(The Graduate University for Advanced Studies,
Japanese Modernization, Westernization, Planting trees, Worship of Trees, Memorial Ceremony, Park, Nation-States, General Grant, Tsuda Sen, Shibusawa Eiichi, Honda Seiroku
Planting memorial trees is today a common practice. The act of planting such trees indeed contributed to the promotion of Japanese policies of modernization in the Meiji era, no less than erecting monuments or memorial statues.
Two facts support this hypothesis. First, there are texts encouraging the planting of memorial trees, some written by Honda Seiroku, professor of the Imperial University of Tokyo, who laid the groundwork for modern forestry, and others issued by such government offices such as the Ministry of Agriculture, Commerce and Forestry. Second, the media came to recognize the news value of memorial planting and reported on it. Under these circumstances, memorial trees were planted widely as rites of national significance in modern Japan.
The event that I examine here is the ceremony commemorating General Ulysses S. Grant’s visit to Japan as a state guest in 1879. Materials indicate that General Grant planted memorial trees at three different parks, all of which were former landholdings of Buddhist temples and Shinto shrines, transformed now into modern Japan’s first public parks by decree in 1873.
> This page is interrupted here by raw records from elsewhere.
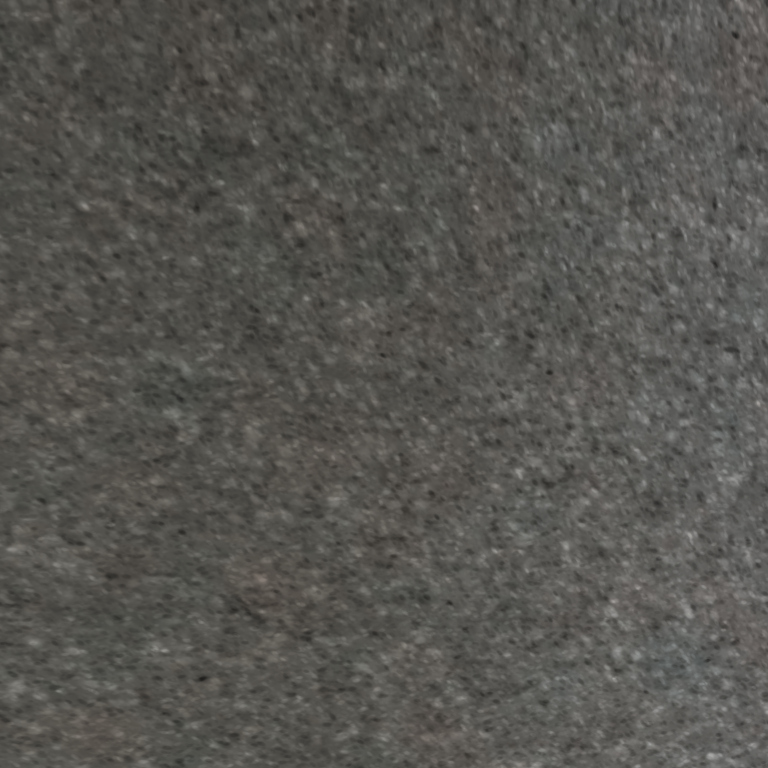
Reproduce this texture procedurally as a Shadertoy shader.

```glsl
// Fine-grained grey-brown stone with soft tilted flakes, lit from the lower right.

const vec3  WARM_TINT = vec3(1.025, 1.0, 0.935);
const vec3  COOL_TINT = vec3(1.0, 1.0, 0.985);
const float BASE_TONE = 0.284;      // tone of the shaded upper left
const float LOW_LIGHT = 0.045;      // extra light toward the bottom
const float SIDE_LIGHT = 0.062;     // extra light toward the right

const float MOTTLE_CELLS = 17.0;    // cells per canvas height
const float GRAIN_CELLS = 46.0;
const float FINE_CELLS = 88.0;
const float DUST_CELLS = 150.0;
const float FLAKE_CELLS = 43.0;
const float SPECK_CELLS = 47.0;

const float MOTTLE_AMOUNT = 0.027;
const float GRAIN_AMOUNT = 0.056;
const float FINE_AMOUNT = 0.062;
const float DUST_AMOUNT = 0.022;
const float FLAKE_AMOUNT = 0.085;
const float SPECK_AMOUNT = 0.085;
const float HUE_AMOUNT = 0.018;

const float FLAKE_SHARE = 0.17;     // share of cells holding a light flake
const float SPECK_SHARE = 0.09;     // share of cells holding a dark speck
const float ANGLE_JITTER = 1.3;
const vec2  CROWDING = vec2(0.28, 0.22); // denser grains at right and bottom

// Four random values in 0..1 per cell and layer (PCG integer hash).
vec4 hash4(ivec2 cell, int layer) {
    uvec4 v = uvec4(ivec4(cell, layer, cell.x + 57 * layer));
    v = v * 1664525u + 1013904223u;
    v += v.yzxy * v.wxyz;
    v ^= v >> 16u;
    v += v.yzxy * v.wxyz;
    return vec4(v >> 8u) / 16777216.0;
}

// Sum of soft ellipses, one per cell. With share < 1 only that share of the
// cells is filled, all positive; otherwise tones run from -1 to 1.
float grains(vec2 p, float cells, vec2 radii, float angle, float share, int layer) {
    p *= cells;
    vec2 home = floor(p);
    float sum = 0.0;
    for (int y = -1; y <= 1; y++) {
        for (int x = -1; x <= 1; x++) {
            vec2 cell = home + vec2(x, y);
            vec4 rnd = hash4(ivec2(cell), layer);
            float size = mix(0.75, 1.15, fract(rnd.w * 61.0));
            float turn = angle + (rnd.w - 0.5) * ANGLE_JITTER;
            float c = cos(turn), s = sin(turn);
            vec2 d = p - cell - rnd.xy;
            d = vec2(c * d.x + s * d.y, c * d.y - s * d.x) / (radii * size);
            float r2 = dot(d, d);
            float strength = share < 1.0
                ? step(rnd.z, share) * (0.5 + 0.5 * rnd.z / share)
                : rnd.z * 2.0 - 1.0;
            sum += strength * exp(-r2 * r2);
        }
    }
    return sum;
}

void mainImage(out vec4 fragColor, in vec2 fragCoord) {
    vec2 uv = fragCoord / iResolution.xy;
    vec2 p = fragCoord / iResolution.y;

    // Flakes lie flat at the bottom and tilt down to the right higher up.
    float tilt = -0.15 - 0.5 * uv.y - 0.4 * uv.x * uv.y;
    float low = 1.0 - uv.y;
    p += CROWDING * vec2(uv.x * uv.x, -low * low);

    // Broad lighting
    float side = smoothstep(0.35, 1.0, uv.x);
    float tone = BASE_TONE + LOW_LIGHT * low + SIDE_LIGHT * side;

    // Body of the stone, with light grains standing out more than dark ones
    float body = MOTTLE_AMOUNT * grains(p, MOTTLE_CELLS, vec2(0.62, 0.45), tilt, 1.0, 1)
               + GRAIN_AMOUNT * grains(p, GRAIN_CELLS, vec2(0.60, 0.34), tilt, 1.0, 2)
               + FINE_AMOUNT * grains(p, FINE_CELLS, vec2(0.62, 0.34), tilt, 1.0, 3)
               + DUST_AMOUNT * grains(p, DUST_CELLS, vec2(0.60, 0.40), tilt, 1.0, 4);
    body += 3.0 * body * max(body, 0.0);

    // Scattered light flakes and dark specks
    float flakes = grains(p, FLAKE_CELLS, vec2(0.50, 0.31), tilt, FLAKE_SHARE, 5);
    float specks = grains(p, SPECK_CELLS, vec2(0.42, 0.22), tilt, SPECK_SHARE, 6);
    body += FLAKE_AMOUNT * flakes - SPECK_AMOUNT * specks;
    tone += body * (0.9 + 0.25 * side + 0.1 * low);

    // Warm to cool tint, with faint reddish and greenish patches
    float patches = grains(p, 9.0, vec2(0.65, 0.55), tilt, 1.0, 7)
                  + 0.6 * grains(p, 38.0, vec2(0.60, 0.40), tilt, 1.0, 8);
    float cool = clamp(0.85 * side + 2.0 * body, 0.0, 1.0);
    vec3 color = tone * mix(WARM_TINT, COOL_TINT, cool);
    color *= 1.0 + HUE_AMOUNT * patches * vec3(1.0, -0.4, -0.6);

    fragColor = vec4(clamp(color, 0.0, 1.0), 1.0);
}
```
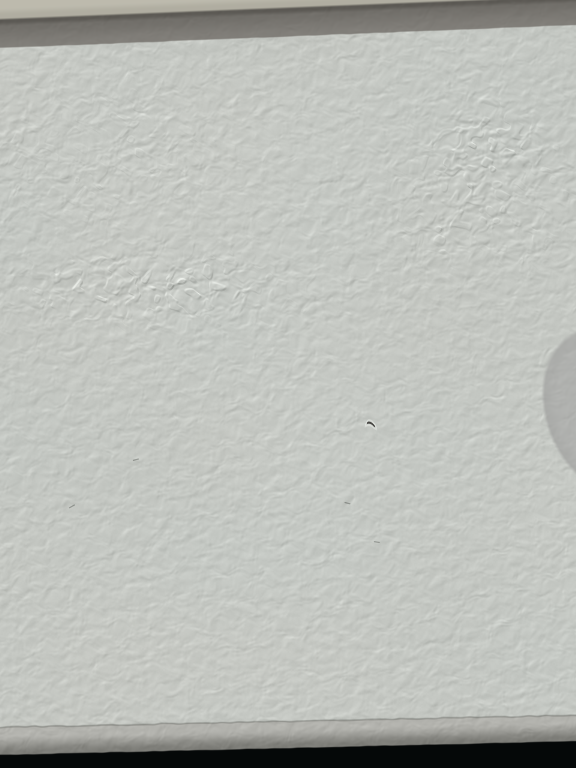
Give the GLSL for this texture, as a Shadertoy shader.

```glsl
#define WALL vec3(0.77, 0.782, 0.762)
#define SHADE vec3(0.46, 0.45, 0.43)
#define TRIM vec3(0.69, 0.68, 0.63)
#define LEDGE vec3(0.70, 0.70, 0.68)
#define LEDGE_LOW vec3(0.49, 0.49, 0.47)
#define STAIN vec3(0.69, 0.695, 0.685)
#define GAP vec3(0.02, 0.03, 0.03)
#define GRAIN 105.0
#define RELIEF 0.14
#define ROUGH_GAIN 1.5
#define LIGHT_STEP vec2(-0.0012, 0.0022)

float hash(vec2 p) {
    return fract(sin(dot(p, vec2(127.1, 311.7))) * 43758.5453);
}

float noise(vec2 p) {
    vec2 i = floor(p), f = fract(p);
    f = f * f * (3.0 - 2.0 * f);
    return mix(mix(hash(i), hash(i + vec2(1, 0)), f.x),
               mix(hash(i + vec2(0, 1)), hash(i + vec2(1, 1)), f.x), f.y);
}

// Soft elliptical patch
float patchAt(vec2 p, vec2 center, vec2 size) {
    vec2 d = (p - center) / size;
    return exp(-dot(d, d));
}

// Orange-peel paint, with flatter raised flakes where it is rough
float paintHeight(vec2 p, float rough) {
    vec2 q = mat2(0.85, 0.45, -0.6, 0.9) * p * GRAIN;
    q += 0.9 * vec2(noise(q * 0.6), noise(q * 0.6 + 37.0));
    float h = noise(q) + 0.45 * noise(q * 2.1 + 11.0);
    float flakes = smoothstep(0.5, 0.75, noise(q * 1.15 + 53.0));
    return h + rough * 0.65 * flakes;
}

float segmentDist(vec2 p, vec2 a, vec2 b) {
    vec2 d = b - a;
    return length(p - a - d * clamp(dot(p - a, d) / dot(d, d), 0.0, 1.0));
}

void mainImage(out vec4 fragColor, in vec2 fragCoord) {
    vec2 p = fragCoord / iResolution.y;
    float soft = max(0.0013, 0.8 / iResolution.y);

    // Rough areas, broken up by broad noise
    float rough = patchAt(p, vec2(0.63, 0.76), vec2(0.11, 0.10))
                + 0.8 * patchAt(p, vec2(0.20, 0.62), vec2(0.20, 0.05))
                + 0.5 * patchAt(p, vec2(0.12, 0.80), vec2(0.20, 0.10));
    rough *= 0.4 + 0.9 * noise(p * 16.0);

    // Slanting light over the relief
    float slope = paintHeight(p, rough) - paintHeight(p + LIGHT_STEP, rough);
    float relief = slope * RELIEF * (0.75 + ROUGH_GAIN * 0.5 * rough);
    float mottle = noise(p * 5.0) - 0.5;
    vec3 color = WALL + relief + 0.012 * mottle;
    color += vec3(0.006, 0.0, -0.002) * (noise(p * 7.0 + 20.0) - 0.5);
    color += 0.007 * (hash(floor(p * 512.0)) - 0.5);

    // Grey stain cut by the right edge
    vec2 s = (p - vec2(0.785, 0.465)) / vec2(0.077, 0.105);
    s.x += 0.22 * s.y;
    float stainDist = (length(s) - 1.0) * 0.08;
    float stain = 1.0 - smoothstep(-0.004, 0.002, stainDist);
    float rim = smoothstep(-0.022, 0.0, stainDist);
    color = mix(color, STAIN - 0.025 * rim + 0.4 * relief, stain);

    // Faint nicks and one deeper curved chip
    for (int i = 0; i < 4; i++) {
        float k = float(i);
        vec2 c = vec2(0.07 + 0.55 * hash(vec2(k, 3.0)), 0.11 + 0.36 * hash(vec2(k, 8.0)));
        vec2 d = 0.003 * vec2(1.0, hash(vec2(k, 5.0)) - 0.3);
        float nick = 1.0 - smoothstep(0.0, 0.0016, segmentDist(p, c - d, c + d));
        color -= 0.2 * nick;
    }
    vec2 chip = p - vec2(0.483, 0.448);
    chip.y += 90.0 * chip.x * chip.x;
    float chipDist = segmentDist(chip, vec2(-0.004, 0.003), vec2(0.004, -0.001));
    color = mix(color, SHADE * 0.6, 1.0 - smoothstep(0.0004, 0.002, chipDist));
    color += 0.08 * (1.0 - smoothstep(0.0, 0.002, abs(chipDist - 0.003)));

    // Shadow band and pale trim along the top
    float top = p.y - 0.04 * p.x;
    float wobble = 0.0008 * (noise(p * 90.0) - 0.5);
    float band = smoothstep(-soft, soft, top - 0.9375 + wobble);
    vec3 bandColor = mix(SHADE + 0.045, SHADE - 0.02, smoothstep(0.938, 0.970, top));
    bandColor -= 0.08 * smoothstep(0.965, 0.972, top);
    color = mix(color, bandColor + 0.25 * relief, band);
    float trim = smoothstep(-0.002, 0.002, top - 0.975);
    color = mix(color, TRIM + 0.05 * smoothstep(0.98, 0.99, top), trim);

    // Rounded ledge with a crease, over the dark gap
    float crease = p.y - 0.053 - 0.021 * p.x + 2.0 * wobble;
    float gap = p.y - 0.017 - 0.024 * p.x + wobble;
    float ledge = 1.0 - smoothstep(-soft, soft, crease);
    vec3 ledgeColor = mix(LEDGE_LOW, LEDGE, smoothstep(0.002, 0.026, gap));
    color = mix(color, ledgeColor + 0.7 * relief, ledge);
    color -= 0.14 * (1.0 - smoothstep(0.0, 0.0022, abs(crease)));
    color = mix(GAP, color, smoothstep(-soft, soft, gap));

    fragColor = vec4(clamp(color, 0.0, 1.0), 1.0);
}
```
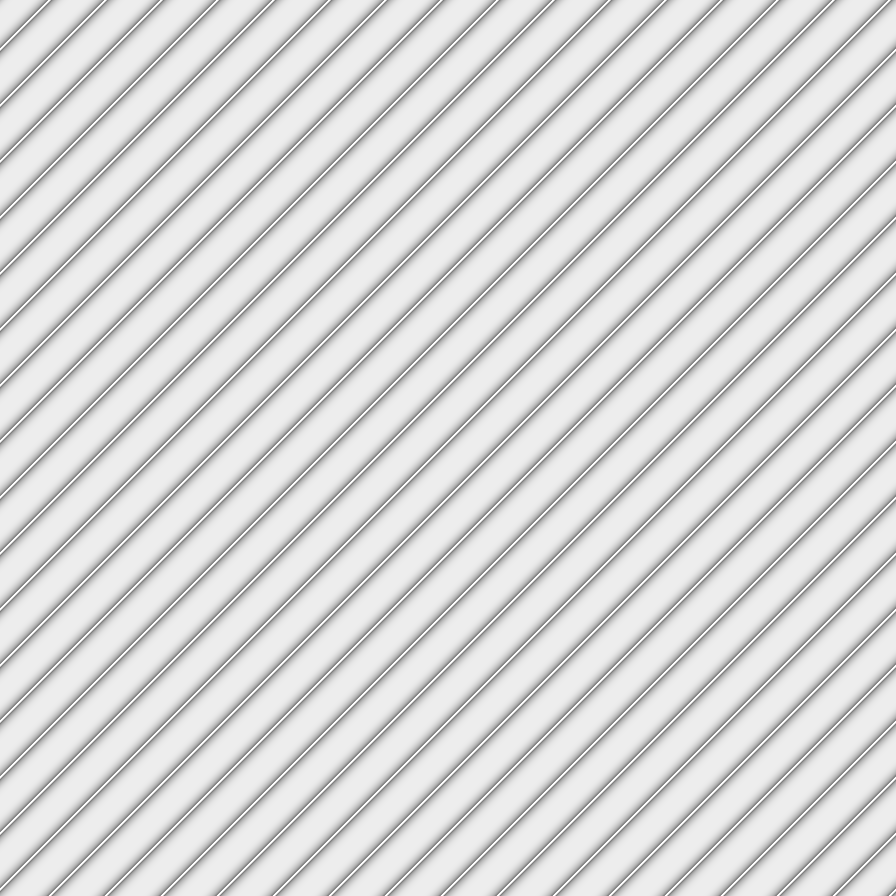
A three.js fragment shader for this pattern:

```glsl
// Pale rounded diagonal ribs, parted by shaded grooves with a thin white glint.
varying vec2 vUv;

const float REPEATS = 16.0;         // ribs across and down, whole so that it tiles
const float GROOVE_PHASE = 0.8875;  // place of the groove within a repeat
const float RIB_TONE = 0.93;        // crest of a rib
const float SHADE_DEPTH = 0.295;    // darkening of the broad shadow
const float SHADE_REACH = 0.16;     // reach of that shadow, in repeats
const float CREASE_DEPTH = 0.3;     // darkening of the fine line beside the glint
const float CREASE_REACH = 0.0516;  // reach of that line, in repeats
const float GLINT_HALF = 0.025;     // half width of the white line, in repeats
const float GLINT_SOFT = 0.0125;    // softness of its edges, in repeats
const vec3 GLINT_COLOR = vec3(1.0);

// Distance to the middle of the nearest groove, in repeats
float grooveDistance(vec2 p) {
  return abs(fract((p.x - p.y) * REPEATS - GROOVE_PHASE + 0.5) - 0.5);
}

// Bell curve that is 1 in the groove and fades over the reach
float bell(float dist, float reach) {
  float t = dist / reach;
  return exp(-t * t);
}

// Grey of the rounded rib: a broad shadow plus a sharp dark crease
float ribTone(float dist) {
  return RIB_TONE - SHADE_DEPTH * bell(dist, SHADE_REACH)
                  - CREASE_DEPTH * bell(dist, CREASE_REACH);
}

// Coverage of the white line
float glintMask(float dist) {
  return 1.0 - smoothstep(GLINT_HALF - GLINT_SOFT, GLINT_HALF + GLINT_SOFT, dist);
}

void main() {
  float dist = grooveDistance(vUv);
  vec3 color = mix(vec3(ribTone(dist)), GLINT_COLOR, glintMask(dist));
  gl_FragColor = vec4(color, 1.0);
}
```
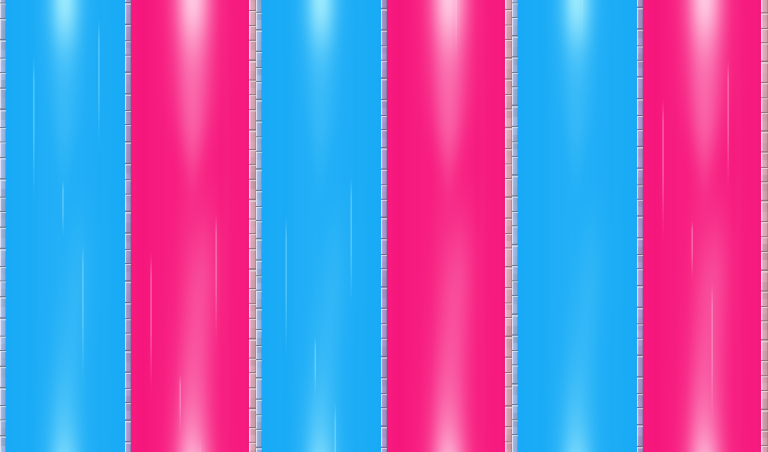
This pattern is drawn by a Shadertoy shader. Its source:

```glsl
const float STRIPES = 6.0;
const float BRICKS = 26.0;

float hash(float n) {
    return fract(sin(n * 91.17 + 4.3) * 4375.85);
}

float noise(float x) {
    float i = floor(x), f = fract(x);
    return mix(hash(i), hash(i + 1.0), f * f * (3.0 - 2.0 * f));
}

// Antialiased interval from a to b
float band(float x, float a, float b, float aa) {
    return smoothstep(a - aa, a + aa, x) - smoothstep(b - aa, b + aa, x);
}

float bell(float x, float width) {
    float q = x / width;
    return exp(-q * q);
}

// Light plume: x across the stripe, t down the canvas, pink is 0 or 1
float plume(float x, float t, float pink) {
    float taper = 1.0 - 0.6 * smoothstep(0.15, 0.47, t);
    float upperWidth = mix(0.115, 0.14, pink) * taper;
    float upperFade = 1.0 - smoothstep(0.25, 0.50, t);
    float upper = mix(0.54, 0.36, pink) * exp(-t * t * 95.0)
                + mix(0.21, 0.46, pink) * exp(-t * 1.5) * upperFade;

    float bend = mix(0.61, 0.575, pink);
    float center = mix(bend, 0.505, smoothstep(0.5, 0.95, t));
    float rise = smoothstep(0.36, 0.66, t);
    float lower = mix(0.10, 0.21, pink) * rise
                + mix(0.40, 0.44, pink) * pow(t, 9.0);

    return upper * bell(x - 0.508, upperWidth)
         + lower * bell(x - center, mix(0.12, 0.135, pink));
}

// Four fine vertical scratches, placed relative to one start point
float scratches(float x, float t, vec2 start, float aa) {
    vec4 across = vec4(0.0, 0.508, 0.227, 0.383);
    vec4 down = vec4(0.0, -0.085, 0.275, 0.41);
    vec4 span = vec4(0.34, 0.31, 0.14, 0.33);
    float total = 0.0;
    for (int i = 0; i < 4; i++) {
        float along = (t - start.y - down[i]) / span[i];
        float fade = smoothstep(0.0, 0.2, along) * (1.0 - smoothstep(0.45, 1.0, along));
        total += fade * band(x, start.x + across[i] - 0.004, start.x + across[i] + 0.004, aa);
    }
    return total;
}

// Glossy stripe body with soft vertical streaks
vec3 stripe(float x, float t, float pink, vec2 scratchStart, float aa) {
    vec3 base = mix(vec3(0.09, 0.665, 0.965), vec3(0.965, 0.085, 0.485), pink);
    vec3 light = mix(vec3(0.72, 0.97, 1.0), vec3(1.0, 0.87, 0.93), pink);
    float sheen = 0.05 * bell(x - 0.52, 0.28) + 0.02 * noise(x * 22.0 + pink * 9.0);
    vec3 color = mix(base, light, clamp(plume(x, t, pink) + sheen, 0.0, 1.0));
    return mix(color, light, 0.5 * scratches(x, t, scratchStart, aa));
}

// Bricked seam: s runs from 0 to 1 across its width
vec3 seam(float s, float t, vec3 tint, float id, float aaAcross, float aaDown) {
    float row = t * BRICKS + hash(id) + 0.15 * sin(t * 41.0 + id * 2.0);
    float f = fract(row);
    vec3 color = tint * (0.95 + 0.10 * hash(floor(row) + id * 31.0));
    color *= 1.05 - 0.12 * s;
    color = mix(color, vec3(0.94, 0.93, 0.98), 0.75 * band(s, -0.1, 0.2, aaAcross));
    color = mix(color, tint * 0.72, 0.55 * band(s, 0.88, 1.1, aaAcross));
    color = mix(color, tint * 0.62, 0.8 * band(f, 0.45, 0.52, aaDown));
    return mix(color, vec3(0.96), 0.55 * band(f, 0.52, 0.59, aaDown));
}

void mainImage(out vec4 fragColor, in vec2 fragCoord) {
    vec2 uv = fragCoord / iResolution.xy;
    float t = 1.0 - uv.y;
    float column = uv.x * STRIPES;
    float x = mod(column, 2.0);
    float pairId = floor(column * 0.5);
    float aa = 0.5 * STRIPES / iResolution.x;
    float aaDown = 0.5 * BRICKS / iResolution.y;

    // Scratch groups drift from stripe to stripe
    float shiftX[6] = float[](0.265, 0.18, 0.235, 0.18, 0.165, 0.18);
    float shiftY[6] = float[](0.12, 0.55, 0.47, -0.58, -0.63, 0.21);
    int index = clamp(int(column), 0, 5);
    vec2 start = vec2(shiftX[index], shiftY[index]);

    float pink = step(1.0, x);
    vec3 color = stripe(fract(x), t, pink, start, aa);

    // Seams: cool, lilac and warm
    vec3 edgesLeft = vec3(0.0, 0.977, 1.945);
    vec3 edgesRight = vec3(0.047, 1.023, 2.0);
    vec3 tints[3] = vec3[](vec3(0.60, 0.69, 0.86), vec3(0.66, 0.58, 0.80), vec3(0.84, 0.64, 0.69));
    for (int i = 0; i < 3; i++) {
        float a = edgesLeft[i], b = edgesRight[i], width = b - a;
        vec3 bricks = seam((x - a) / width, t, tints[i], pairId * 3.0 + float(i), aa / width, aaDown);
        float outerA = i == 0 ? a - 0.1 : a;
        float outerB = i == 2 ? b + 0.1 : b;
        color = mix(color, bricks, band(x, outerA, outerB, aa));
    }
    fragColor = vec4(color, 1.0);
}
```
An analysis of the characteristics and historical changes of these park spaces and the types of memorial trees chosen for planting suggests that the intention was to reflect the policy of Westernization in Japan, with its emphasis on breaking with the past and obtaining new knowledge. At the same time, the root of these ritual practices can be seen in the worship of trees which the government otherwise rejected. There is evidence here that an admixture of old and new ideas regarding nature was one source powering this particular aspect of the promotion of modernization in Japan.